### THE TASK
Below are some records. How many of their lines contain the string "skin"? Give the number only.

══ GIVEN RECORDS

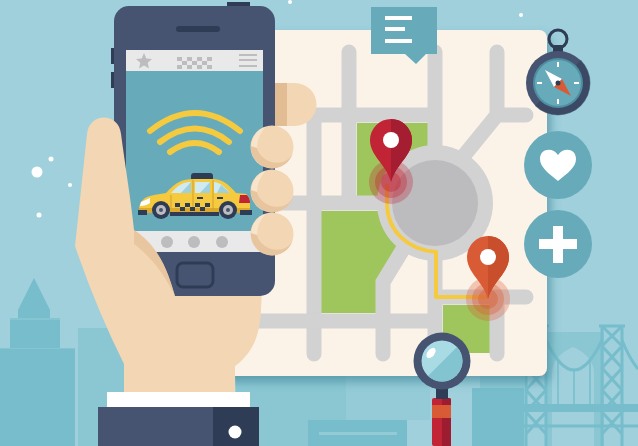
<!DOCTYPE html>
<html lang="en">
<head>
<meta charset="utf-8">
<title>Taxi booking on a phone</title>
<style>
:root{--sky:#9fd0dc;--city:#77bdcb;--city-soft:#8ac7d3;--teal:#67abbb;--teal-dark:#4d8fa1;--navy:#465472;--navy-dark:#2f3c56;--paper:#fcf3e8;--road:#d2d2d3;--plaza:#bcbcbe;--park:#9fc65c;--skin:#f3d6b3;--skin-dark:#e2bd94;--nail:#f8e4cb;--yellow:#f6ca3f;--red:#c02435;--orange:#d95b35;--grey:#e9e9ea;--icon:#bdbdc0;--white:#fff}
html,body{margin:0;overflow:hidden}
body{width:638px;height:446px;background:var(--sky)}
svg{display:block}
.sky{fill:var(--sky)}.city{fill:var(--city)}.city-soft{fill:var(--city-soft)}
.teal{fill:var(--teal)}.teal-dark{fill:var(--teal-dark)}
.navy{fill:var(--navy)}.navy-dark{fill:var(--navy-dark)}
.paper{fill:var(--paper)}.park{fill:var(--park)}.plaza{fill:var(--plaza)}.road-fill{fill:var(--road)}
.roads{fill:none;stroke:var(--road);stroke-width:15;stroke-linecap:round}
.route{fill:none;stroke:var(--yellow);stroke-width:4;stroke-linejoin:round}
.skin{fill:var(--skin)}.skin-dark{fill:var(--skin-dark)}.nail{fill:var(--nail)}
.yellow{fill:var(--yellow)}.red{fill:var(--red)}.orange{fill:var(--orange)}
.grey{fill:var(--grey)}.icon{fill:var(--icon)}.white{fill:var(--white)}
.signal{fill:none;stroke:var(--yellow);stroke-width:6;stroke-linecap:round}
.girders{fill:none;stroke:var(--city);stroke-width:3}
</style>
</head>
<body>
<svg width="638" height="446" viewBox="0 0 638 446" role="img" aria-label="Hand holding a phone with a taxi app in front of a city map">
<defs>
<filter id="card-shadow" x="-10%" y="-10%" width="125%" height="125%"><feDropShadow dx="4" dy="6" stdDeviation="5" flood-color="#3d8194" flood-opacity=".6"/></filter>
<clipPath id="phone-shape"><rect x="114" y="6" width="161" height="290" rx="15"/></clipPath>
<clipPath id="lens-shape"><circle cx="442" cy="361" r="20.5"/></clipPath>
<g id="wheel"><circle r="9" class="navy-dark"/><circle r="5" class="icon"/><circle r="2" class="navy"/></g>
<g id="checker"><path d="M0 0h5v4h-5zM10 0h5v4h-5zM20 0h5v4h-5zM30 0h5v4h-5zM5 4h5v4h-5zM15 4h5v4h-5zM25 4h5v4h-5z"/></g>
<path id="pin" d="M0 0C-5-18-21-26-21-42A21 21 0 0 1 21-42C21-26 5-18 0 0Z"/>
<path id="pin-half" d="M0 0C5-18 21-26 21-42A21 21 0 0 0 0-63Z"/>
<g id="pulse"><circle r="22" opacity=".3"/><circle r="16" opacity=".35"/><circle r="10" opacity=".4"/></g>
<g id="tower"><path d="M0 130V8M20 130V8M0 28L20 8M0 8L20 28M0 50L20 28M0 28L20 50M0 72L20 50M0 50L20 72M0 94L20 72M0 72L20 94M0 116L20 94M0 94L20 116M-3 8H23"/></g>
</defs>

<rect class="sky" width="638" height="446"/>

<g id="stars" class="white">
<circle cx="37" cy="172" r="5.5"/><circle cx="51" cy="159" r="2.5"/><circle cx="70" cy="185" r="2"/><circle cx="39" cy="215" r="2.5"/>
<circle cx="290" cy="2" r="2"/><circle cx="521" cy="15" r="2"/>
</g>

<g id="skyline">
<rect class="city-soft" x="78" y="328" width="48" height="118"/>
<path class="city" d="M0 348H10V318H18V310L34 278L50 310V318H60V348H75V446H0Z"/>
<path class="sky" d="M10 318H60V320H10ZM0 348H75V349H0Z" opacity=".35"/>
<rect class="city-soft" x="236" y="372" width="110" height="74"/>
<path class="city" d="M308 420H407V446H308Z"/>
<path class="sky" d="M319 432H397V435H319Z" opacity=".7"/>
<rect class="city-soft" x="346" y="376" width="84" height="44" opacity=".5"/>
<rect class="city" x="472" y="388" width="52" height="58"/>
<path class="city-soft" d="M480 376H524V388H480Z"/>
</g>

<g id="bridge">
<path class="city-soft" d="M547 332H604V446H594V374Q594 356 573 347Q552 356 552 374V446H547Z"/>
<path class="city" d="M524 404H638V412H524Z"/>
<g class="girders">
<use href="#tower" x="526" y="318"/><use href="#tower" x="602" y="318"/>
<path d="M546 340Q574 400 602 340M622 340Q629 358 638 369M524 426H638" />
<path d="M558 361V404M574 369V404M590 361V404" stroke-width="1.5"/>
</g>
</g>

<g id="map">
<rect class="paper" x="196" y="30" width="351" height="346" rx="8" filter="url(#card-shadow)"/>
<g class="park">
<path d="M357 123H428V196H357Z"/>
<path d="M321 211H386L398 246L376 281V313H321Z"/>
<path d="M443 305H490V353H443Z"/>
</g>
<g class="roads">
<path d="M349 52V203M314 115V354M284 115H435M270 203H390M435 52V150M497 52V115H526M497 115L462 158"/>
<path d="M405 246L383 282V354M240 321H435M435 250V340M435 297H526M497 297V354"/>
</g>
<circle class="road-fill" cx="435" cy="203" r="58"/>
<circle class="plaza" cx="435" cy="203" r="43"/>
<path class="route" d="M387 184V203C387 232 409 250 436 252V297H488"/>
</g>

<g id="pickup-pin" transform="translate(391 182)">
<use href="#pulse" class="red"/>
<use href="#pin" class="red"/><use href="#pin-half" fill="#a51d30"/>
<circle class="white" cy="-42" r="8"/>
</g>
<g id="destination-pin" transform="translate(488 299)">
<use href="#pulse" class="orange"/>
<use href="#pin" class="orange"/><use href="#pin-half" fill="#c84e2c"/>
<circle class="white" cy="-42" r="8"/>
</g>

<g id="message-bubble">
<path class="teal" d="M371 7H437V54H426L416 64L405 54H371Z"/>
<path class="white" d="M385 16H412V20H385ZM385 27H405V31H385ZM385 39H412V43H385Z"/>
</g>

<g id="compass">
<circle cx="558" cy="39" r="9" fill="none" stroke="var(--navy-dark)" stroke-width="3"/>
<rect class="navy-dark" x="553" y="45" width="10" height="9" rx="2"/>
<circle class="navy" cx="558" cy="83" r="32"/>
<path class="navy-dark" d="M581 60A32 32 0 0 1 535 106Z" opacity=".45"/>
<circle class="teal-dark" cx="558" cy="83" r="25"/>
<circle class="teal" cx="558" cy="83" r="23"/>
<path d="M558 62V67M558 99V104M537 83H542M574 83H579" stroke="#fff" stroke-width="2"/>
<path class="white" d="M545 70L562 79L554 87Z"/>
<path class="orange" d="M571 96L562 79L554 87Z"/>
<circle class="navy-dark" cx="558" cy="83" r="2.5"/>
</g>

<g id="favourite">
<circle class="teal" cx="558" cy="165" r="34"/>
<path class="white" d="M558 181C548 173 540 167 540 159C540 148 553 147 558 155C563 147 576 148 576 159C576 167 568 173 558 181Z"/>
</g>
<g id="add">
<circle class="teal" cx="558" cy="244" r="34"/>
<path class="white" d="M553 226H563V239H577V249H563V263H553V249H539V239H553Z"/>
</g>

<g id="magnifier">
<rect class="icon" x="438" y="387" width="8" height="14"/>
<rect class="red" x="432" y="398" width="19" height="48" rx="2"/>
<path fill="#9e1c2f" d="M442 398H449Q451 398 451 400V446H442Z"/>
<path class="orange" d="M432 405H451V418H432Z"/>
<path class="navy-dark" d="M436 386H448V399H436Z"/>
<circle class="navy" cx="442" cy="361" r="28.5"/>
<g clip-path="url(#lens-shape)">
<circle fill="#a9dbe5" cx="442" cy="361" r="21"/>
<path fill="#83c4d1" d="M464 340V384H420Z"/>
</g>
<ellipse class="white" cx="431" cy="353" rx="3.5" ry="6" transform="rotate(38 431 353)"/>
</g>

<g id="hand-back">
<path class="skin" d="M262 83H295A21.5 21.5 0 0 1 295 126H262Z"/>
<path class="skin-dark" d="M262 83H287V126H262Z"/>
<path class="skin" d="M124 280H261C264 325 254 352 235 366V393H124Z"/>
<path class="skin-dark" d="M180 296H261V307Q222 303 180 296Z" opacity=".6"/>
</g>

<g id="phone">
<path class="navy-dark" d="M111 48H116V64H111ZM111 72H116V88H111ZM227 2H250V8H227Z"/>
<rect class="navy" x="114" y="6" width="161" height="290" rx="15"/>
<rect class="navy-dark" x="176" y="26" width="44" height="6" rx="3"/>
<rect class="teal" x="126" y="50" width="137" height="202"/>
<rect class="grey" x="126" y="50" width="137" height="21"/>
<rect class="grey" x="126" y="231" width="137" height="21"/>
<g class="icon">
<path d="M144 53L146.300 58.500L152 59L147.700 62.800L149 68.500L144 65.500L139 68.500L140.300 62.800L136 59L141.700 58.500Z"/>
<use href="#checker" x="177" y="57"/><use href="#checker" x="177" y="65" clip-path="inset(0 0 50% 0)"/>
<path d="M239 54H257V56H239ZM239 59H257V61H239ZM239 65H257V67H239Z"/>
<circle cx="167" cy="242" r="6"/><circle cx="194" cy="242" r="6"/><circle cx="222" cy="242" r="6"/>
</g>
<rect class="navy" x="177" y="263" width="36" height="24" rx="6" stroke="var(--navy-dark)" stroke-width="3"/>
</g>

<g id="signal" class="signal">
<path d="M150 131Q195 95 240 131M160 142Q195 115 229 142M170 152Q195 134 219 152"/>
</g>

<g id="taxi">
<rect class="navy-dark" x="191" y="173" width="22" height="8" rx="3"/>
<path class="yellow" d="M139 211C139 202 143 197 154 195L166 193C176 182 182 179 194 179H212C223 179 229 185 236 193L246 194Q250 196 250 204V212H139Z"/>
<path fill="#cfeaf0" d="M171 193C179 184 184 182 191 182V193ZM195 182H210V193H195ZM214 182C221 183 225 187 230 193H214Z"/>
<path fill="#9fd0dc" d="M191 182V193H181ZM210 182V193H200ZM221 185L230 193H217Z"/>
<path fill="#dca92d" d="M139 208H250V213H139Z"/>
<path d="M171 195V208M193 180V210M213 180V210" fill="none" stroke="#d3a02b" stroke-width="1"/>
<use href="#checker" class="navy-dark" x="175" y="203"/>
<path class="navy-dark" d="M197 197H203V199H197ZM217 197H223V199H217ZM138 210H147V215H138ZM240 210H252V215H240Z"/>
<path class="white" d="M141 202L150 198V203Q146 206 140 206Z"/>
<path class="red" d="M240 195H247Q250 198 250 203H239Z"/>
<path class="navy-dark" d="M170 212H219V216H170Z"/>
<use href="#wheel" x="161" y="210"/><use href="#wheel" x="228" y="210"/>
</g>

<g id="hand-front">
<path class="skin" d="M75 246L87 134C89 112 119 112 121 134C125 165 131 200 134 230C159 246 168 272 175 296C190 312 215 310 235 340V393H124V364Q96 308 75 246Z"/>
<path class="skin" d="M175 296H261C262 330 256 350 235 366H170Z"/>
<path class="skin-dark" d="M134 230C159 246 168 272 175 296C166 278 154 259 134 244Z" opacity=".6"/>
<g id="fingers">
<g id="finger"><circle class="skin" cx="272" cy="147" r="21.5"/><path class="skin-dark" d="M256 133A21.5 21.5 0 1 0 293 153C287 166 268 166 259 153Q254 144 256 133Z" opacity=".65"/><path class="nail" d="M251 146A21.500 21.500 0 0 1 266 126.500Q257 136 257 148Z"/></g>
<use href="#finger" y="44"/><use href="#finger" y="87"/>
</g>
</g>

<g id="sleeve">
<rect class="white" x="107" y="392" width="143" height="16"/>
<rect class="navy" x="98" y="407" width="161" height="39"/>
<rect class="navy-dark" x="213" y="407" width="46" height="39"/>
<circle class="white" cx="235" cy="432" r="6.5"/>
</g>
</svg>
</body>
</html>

════

### ANSWER AREA
10